▼▼▼

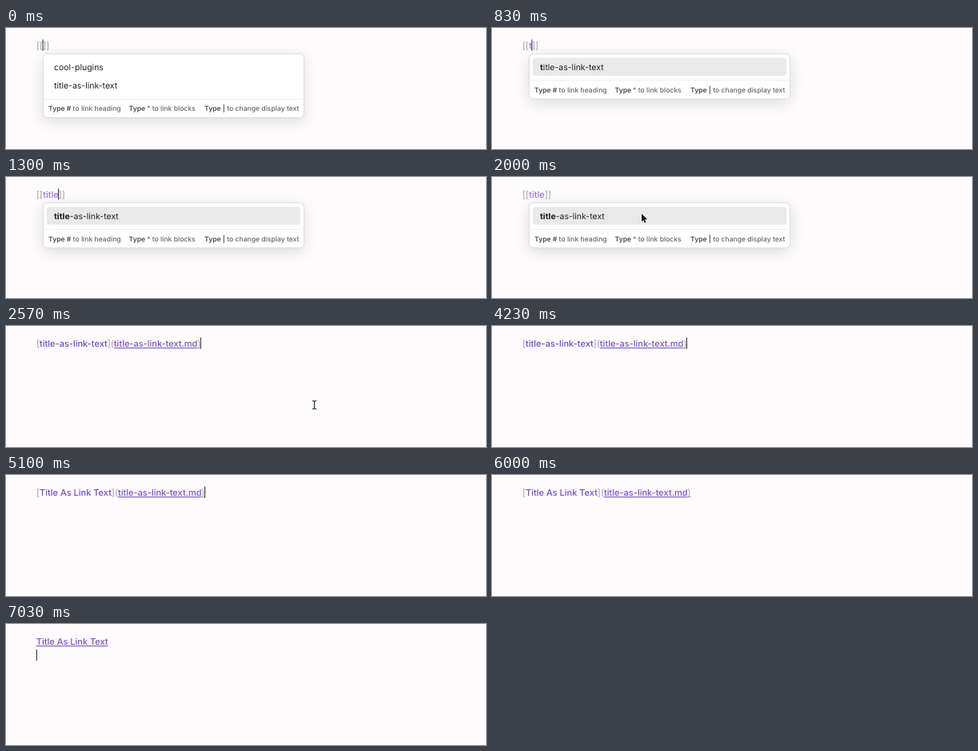
An HTML page with a canvas that plays this animation: 600 px wide and 152 px high, repeating every 7.07 s.

```html
<!DOCTYPE html>
<html lang="en">
<head>
<meta charset="utf-8">
<title>Link completion</title>
<style>
  html, body { margin: 0; width: 100%; height: 100%; overflow: hidden; background: #fdfbfc; }
  canvas { display: block; width: 600px; height: 152px; }
</style>
</head>
<body>
<canvas id="stage"></canvas>
<script>
const LOOP = 7070;
const WIDTH = 600, HEIGHT = 152;
const BASELINE = 26;
const EDITOR = '500 11px Inter, sans-serif';
const EDITOR_THIN = '400 11.2px Inter, sans-serif';
const COLOR = {
  page: '#fdfbfc', bracket: '#a09da2', query: '#976ff0', label: '#7049cb',
  url: '#7a52c9', ink: '#202020', caret: '#3a3a3a'
};
const KEY_TIMES = [800, 900, 1000, 1130, 1230];
const POPUP_CLOSES = 2100;
const TITLE_CHANGES = 4900;
const LINE_BREAK = 6070;

const canvas = document.getElementById('stage');
const ctx = canvas.getContext('2d');
const ratio = window.devicePixelRatio || 1;
canvas.width = WIDTH * ratio;
canvas.height = HEIGHT * ratio;
ctx.textRendering = 'geometricPrecision';

const clamp = v => Math.max(0, Math.min(1, v));
const progress = (t, from, to) => clamp((t - from) / (to - from));
const smooth = p => p * p * (3 - 2 * p);
const easeOut = p => 1 - (1 - p) ** 3;
const mix = (a, b, p) => a + (b - a) * p;

// Draws text and returns the x where it ends.
function write(text, x, y, font, color, underlined) {
  ctx.font = font;
  ctx.fillStyle = color;
  ctx.fillText(text, x, y);
  const end = x + ctx.measureText(text).width;
  if (underlined) ctx.fillRect(x, y + 1.1, end - x, 1.1);
  return end;
}

function roundRect(x, y, w, h, r) {
  ctx.beginPath();
  ctx.roundRect(x, y, w, h, r);
}

function caretOpacity(t) {
  if (t < 730) return t < 230 ? 1 : 0;
  if (t < POPUP_CLOSES) return t < 1770 ? 1 : 0;
  if (t < LINE_BREAK) return (t - POPUP_CLOSES) % 1000 < 500 ? 1 : 0;
  return Math.max(1 - progress(t, 6470, 6600), progress(t, 6940, 7030));
}

function drawCaret(x, top, t) {
  ctx.globalAlpha = caretOpacity(t);
  ctx.fillStyle = COLOR.caret;
  ctx.fillRect(x - 0.6, top, 1.1, 14);
  ctx.globalAlpha = 1;
}

function drawEditor(t, typed) {
  const put = (text, x, color, underlined) =>
    write(text, x, BASELINE, EDITOR, color, underlined);
  const bracket = (text, x, underlined) =>
    write(text, x, BASELINE, EDITOR_THIN, COLOR.bracket, underlined);

  if (t >= LINE_BREAK) {
    put('Title As Link Text', 37.8, COLOR.url, true);
    drawCaret(38.4, 32, t);
    return;
  }
  if (t < POPUP_CLOSES) {
    let x = bracket('[[', 38);
    x = put('title'.slice(0, typed), x, COLOR.query);
    bracket(']]', x);
    drawCaret(x, 14.5, t);
    return;
  }
  const label = t < TITLE_CHANGES ? 'title-as-link-text' : 'Title As Link Text';
  let x = bracket('[', 38);
  x = put(label, x, COLOR.label);
  x = bracket('](', x);
  x = put('title-as-link-text.md', x, COLOR.url, true);
  x = bracket(')', x, true);
  drawCaret(x, 14.5, t);
}

function drawPopup(typed) {
  const shift = typed ? -23.5 : 0;
  const height = 80 + shift;

  ctx.save();
  ctx.shadowColor = 'rgba(0,0,0,0.13)';
  ctx.shadowBlur = 18 * ratio;
  ctx.shadowOffsetY = 5 * ratio;
  ctx.fillStyle = '#fff';
  roundRect(46.5, 32.5, 326, height, 5);
  ctx.fill();
  ctx.restore();
  ctx.strokeStyle = '#dedddf';
  ctx.lineWidth = 1;
  ctx.stroke();

  const row = (text, y, matched) => {
    const x = write(text.slice(0, matched), 60, y, '700 10.5px Inter, sans-serif', COLOR.ink);
    write(text.slice(matched), x, y, '400 10.5px Inter, sans-serif', COLOR.ink);
  };
  if (typed) {
    ctx.fillStyle = '#e9e9e9';
    roundRect(51, 37.5, 317, 22.5, 4);
    ctx.fill();
  } else {
    row('cool-plugins', 52.5, 0);
  }
  row('title-as-link-text', typed ? 52.5 : 76, typed);

  ctx.fillStyle = '#ececec';
  ctx.fillRect(47, 89 + shift, 325, 0.8);
  const hints = [
    [53, 'Type #', ' to link heading'],
    [153.5, 'Type ^', ' to link blocks'],
    [248, 'Type |', ' to change display text']
  ];
  for (const [start, key, action] of hints) {
    const x = write(key, start, 104 + shift, '600 8.6px Inter, sans-serif', '#4c4c4c');
    write(action, x, 104 + shift, '500 8.6px Inter, sans-serif', '#666');
  }
}

function drawArrow(x, y) {
  const outline = [[0, 0], [0, 10.2], [2.3, 8.1], [3.9, 11.7], [5.5, 11], [4, 7.5], [7.2, 7.3]];
  ctx.beginPath();
  for (const [dx, dy] of outline) ctx.lineTo(x + dx, y + dy);
  ctx.closePath();
  ctx.lineJoin = 'round';
  ctx.strokeStyle = '#fff';
  ctx.lineWidth = 1.6;
  ctx.stroke();
  ctx.fillStyle = '#111';
  ctx.fill();
}

function drawIBeam(x, y) {
  ctx.beginPath();
  for (const side of [-1, 1]) {
    const end = y + side * 5.2;
    ctx.moveTo(x - 2.6, end);
    ctx.quadraticCurveTo(x, end, x, end - side * 1.5);
    ctx.quadraticCurveTo(x, end, x + 2.6, end);
  }
  ctx.moveTo(x, y - 4.5);
  ctx.lineTo(x, y + 4.5);
  ctx.strokeStyle = '#333';
  ctx.lineWidth = 1.2;
  ctx.stroke();
}

function drawPointer(t) {
  if (t < 1470 || t >= 2900) return;
  if (t < POPUP_CLOSES) {
    const p = easeOut(progress(t, 1470, 1950));
    drawArrow(mix(205, 187, p), mix(82, 46, p));
    return;
  }
  const across = smooth(progress(t, 2170, 2570));
  const away = smooth(progress(t, 2600, 2890));
  drawIBeam(mix(187, 385.5, across) + 15 * away, mix(50, 99, across) + 40 * away);
}

function draw(t) {
  ctx.setTransform(ratio, 0, 0, ratio, 0, 0);
  ctx.fillStyle = COLOR.page;
  ctx.fillRect(0, 0, WIDTH, HEIGHT);
  const typed = KEY_TIMES.filter(time => t >= time).length;
  if (t < POPUP_CLOSES) drawPopup(typed);
  drawEditor(t, typed);
  drawPointer(t);
}

const start = performance.now();
function tick() {
  draw((performance.now() - start) % LOOP);
  requestAnimationFrame(tick);
}
tick();
</script>
</body>
</html>
```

▲▲▲

What needs to be done:
Write the entries out again exactly as they appear, with the pictures omitted.

Answer for the task:
An HTML page with a canvas that plays this animation: 600 px wide and 152 px high, repeating every 7.07 s.

```html
<!DOCTYPE html>
<html lang="en">
<head>
<meta charset="utf-8">
<title>Link completion</title>
<style>
  html, body { margin: 0; width: 100%; height: 100%; overflow: hidden; background: #fdfbfc; }
  canvas { display: block; width: 600px; height: 152px; }
</style>
</head>
<body>
<canvas id="stage"></canvas>
<script>
const LOOP = 7070;
const WIDTH = 600, HEIGHT = 152;
const BASELINE = 26;
const EDITOR = '500 11px Inter, sans-serif';
const EDITOR_THIN = '400 11.2px Inter, sans-serif';
const COLOR = {
  page: '#fdfbfc', bracket: '#a09da2', query: '#976ff0', label: '#7049cb',
  url: '#7a52c9', ink: '#202020', caret: '#3a3a3a'
};
const KEY_TIMES = [800, 900, 1000, 1130, 1230];
const POPUP_CLOSES = 2100;
const TITLE_CHANGES = 4900;
const LINE_BREAK = 6070;

const canvas = document.getElementById('stage');
const ctx = canvas.getContext('2d');
const ratio = window.devicePixelRatio || 1;
canvas.width = WIDTH * ratio;
canvas.height = HEIGHT * ratio;
ctx.textRendering = 'geometricPrecision';

const clamp = v => Math.max(0, Math.min(1, v));
const progress = (t, from, to) => clamp((t - from) / (to - from));
const smooth = p => p * p * (3 - 2 * p);
const easeOut = p => 1 - (1 - p) ** 3;
const mix = (a, b, p) => a + (b - a) * p;

// Draws text and returns the x where it ends.
function write(text, x, y, font, color, underlined) {
  ctx.font = font;
  ctx.fillStyle = color;
  ctx.fillText(text, x, y);
  const end = x + ctx.measureText(text).width;
  if (underlined) ctx.fillRect(x, y + 1.1, end - x, 1.1);
  return end;
}

function roundRect(x, y, w, h, r) {
  ctx.beginPath();
  ctx.roundRect(x, y, w, h, r);
}

function caretOpacity(t) {
  if (t < 730) return t < 230 ? 1 : 0;
  if (t < POPUP_CLOSES) return t < 1770 ? 1 : 0;
  if (t < LINE_BREAK) return (t - POPUP_CLOSES) % 1000 < 500 ? 1 : 0;
  return Math.max(1 - progress(t, 6470, 6600), progress(t, 6940, 7030));
}

function drawCaret(x, top, t) {
  ctx.globalAlpha = caretOpacity(t);
  ctx.fillStyle = COLOR.caret;
  ctx.fillRect(x - 0.6, top, 1.1, 14);
  ctx.globalAlpha = 1;
}

function drawEditor(t, typed) {
  const put = (text, x, color, underlined) =>
    write(text, x, BASELINE, EDITOR, color, underlined);
  const bracket = (text, x, underlined) =>
    write(text, x, BASELINE, EDITOR_THIN, COLOR.bracket, underlined);

  if (t >= LINE_BREAK) {
    put('Title As Link Text', 37.8, COLOR.url, true);
    drawCaret(38.4, 32, t);
    return;
  }
  if (t < POPUP_CLOSES) {
    let x = bracket('[[', 38);
    x = put('title'.slice(0, typed), x, COLOR.query);
    bracket(']]', x);
    drawCaret(x, 14.5, t);
    return;
  }
  const label = t < TITLE_CHANGES ? 'title-as-link-text' : 'Title As Link Text';
  let x = bracket('[', 38);
  x = put(label, x, COLOR.label);
  x = bracket('](', x);
  x = put('title-as-link-text.md', x, COLOR.url, true);
  x = bracket(')', x, true);
  drawCaret(x, 14.5, t);
}

function drawPopup(typed) {
  const shift = typed ? -23.5 : 0;
  const height = 80 + shift;

  ctx.save();
  ctx.shadowColor = 'rgba(0,0,0,0.13)';
  ctx.shadowBlur = 18 * ratio;
  ctx.shadowOffsetY = 5 * ratio;
  ctx.fillStyle = '#fff';
  roundRect(46.5, 32.5, 326, height, 5);
  ctx.fill();
  ctx.restore();
  ctx.strokeStyle = '#dedddf';
  ctx.lineWidth = 1;
  ctx.stroke();

  const row = (text, y, matched) => {
    const x = write(text.slice(0, matched), 60, y, '700 10.5px Inter, sans-serif', COLOR.ink);
    write(text.slice(matched), x, y, '400 10.5px Inter, sans-serif', COLOR.ink);
  };
  if (typed) {
    ctx.fillStyle = '#e9e9e9';
    roundRect(51, 37.5, 317, 22.5, 4);
    ctx.fill();
  } else {
    row('cool-plugins', 52.5, 0);
  }
  row('title-as-link-text', typed ? 52.5 : 76, typed);

  ctx.fillStyle = '#ececec';
  ctx.fillRect(47, 89 + shift, 325, 0.8);
  const hints = [
    [53, 'Type #', ' to link heading'],
    [153.5, 'Type ^', ' to link blocks'],
    [248, 'Type |', ' to change display text']
  ];
  for (const [start, key, action] of hints) {
    const x = write(key, start, 104 + shift, '600 8.6px Inter, sans-serif', '#4c4c4c');
    write(action, x, 104 + shift, '500 8.6px Inter, sans-serif', '#666');
  }
}

function drawArrow(x, y) {
  const outline = [[0, 0], [0, 10.2], [2.3, 8.1], [3.9, 11.7], [5.5, 11], [4, 7.5], [7.2, 7.3]];
  ctx.beginPath();
  for (const [dx, dy] of outline) ctx.lineTo(x + dx, y + dy);
  ctx.closePath();
  ctx.lineJoin = 'round';
  ctx.strokeStyle = '#fff';
  ctx.lineWidth = 1.6;
  ctx.stroke();
  ctx.fillStyle = '#111';
  ctx.fill();
}

function drawIBeam(x, y) {
  ctx.beginPath();
  for (const side of [-1, 1]) {
    const end = y + side * 5.2;
    ctx.moveTo(x - 2.6, end);
    ctx.quadraticCurveTo(x, end, x, end - side * 1.5);
    ctx.quadraticCurveTo(x, end, x + 2.6, end);
  }
  ctx.moveTo(x, y - 4.5);
  ctx.lineTo(x, y + 4.5);
  ctx.strokeStyle = '#333';
  ctx.lineWidth = 1.2;
  ctx.stroke();
}

function drawPointer(t) {
  if (t < 1470 || t >= 2900) return;
  if (t < POPUP_CLOSES) {
    const p = easeOut(progress(t, 1470, 1950));
    drawArrow(mix(205, 187, p), mix(82, 46, p));
    return;
  }
  const across = smooth(progress(t, 2170, 2570));
  const away = smooth(progress(t, 2600, 2890));
  drawIBeam(mix(187, 385.5, across) + 15 * away, mix(50, 99, across) + 40 * away);
}

function draw(t) {
  ctx.setTransform(ratio, 0, 0, ratio, 0, 0);
  ctx.fillStyle = COLOR.page;
  ctx.fillRect(0, 0, WIDTH, HEIGHT);
  const typed = KEY_TIMES.filter(time => t >= time).length;
  if (t < POPUP_CLOSES) drawPopup(typed);
  drawEditor(t, typed);
  drawPointer(t);
}

const start = performance.now();
function tick() {
  draw((performance.now() - start) % LOOP);
  requestAnimationFrame(tick);
}
tick();
</script>
</body>
</html>
```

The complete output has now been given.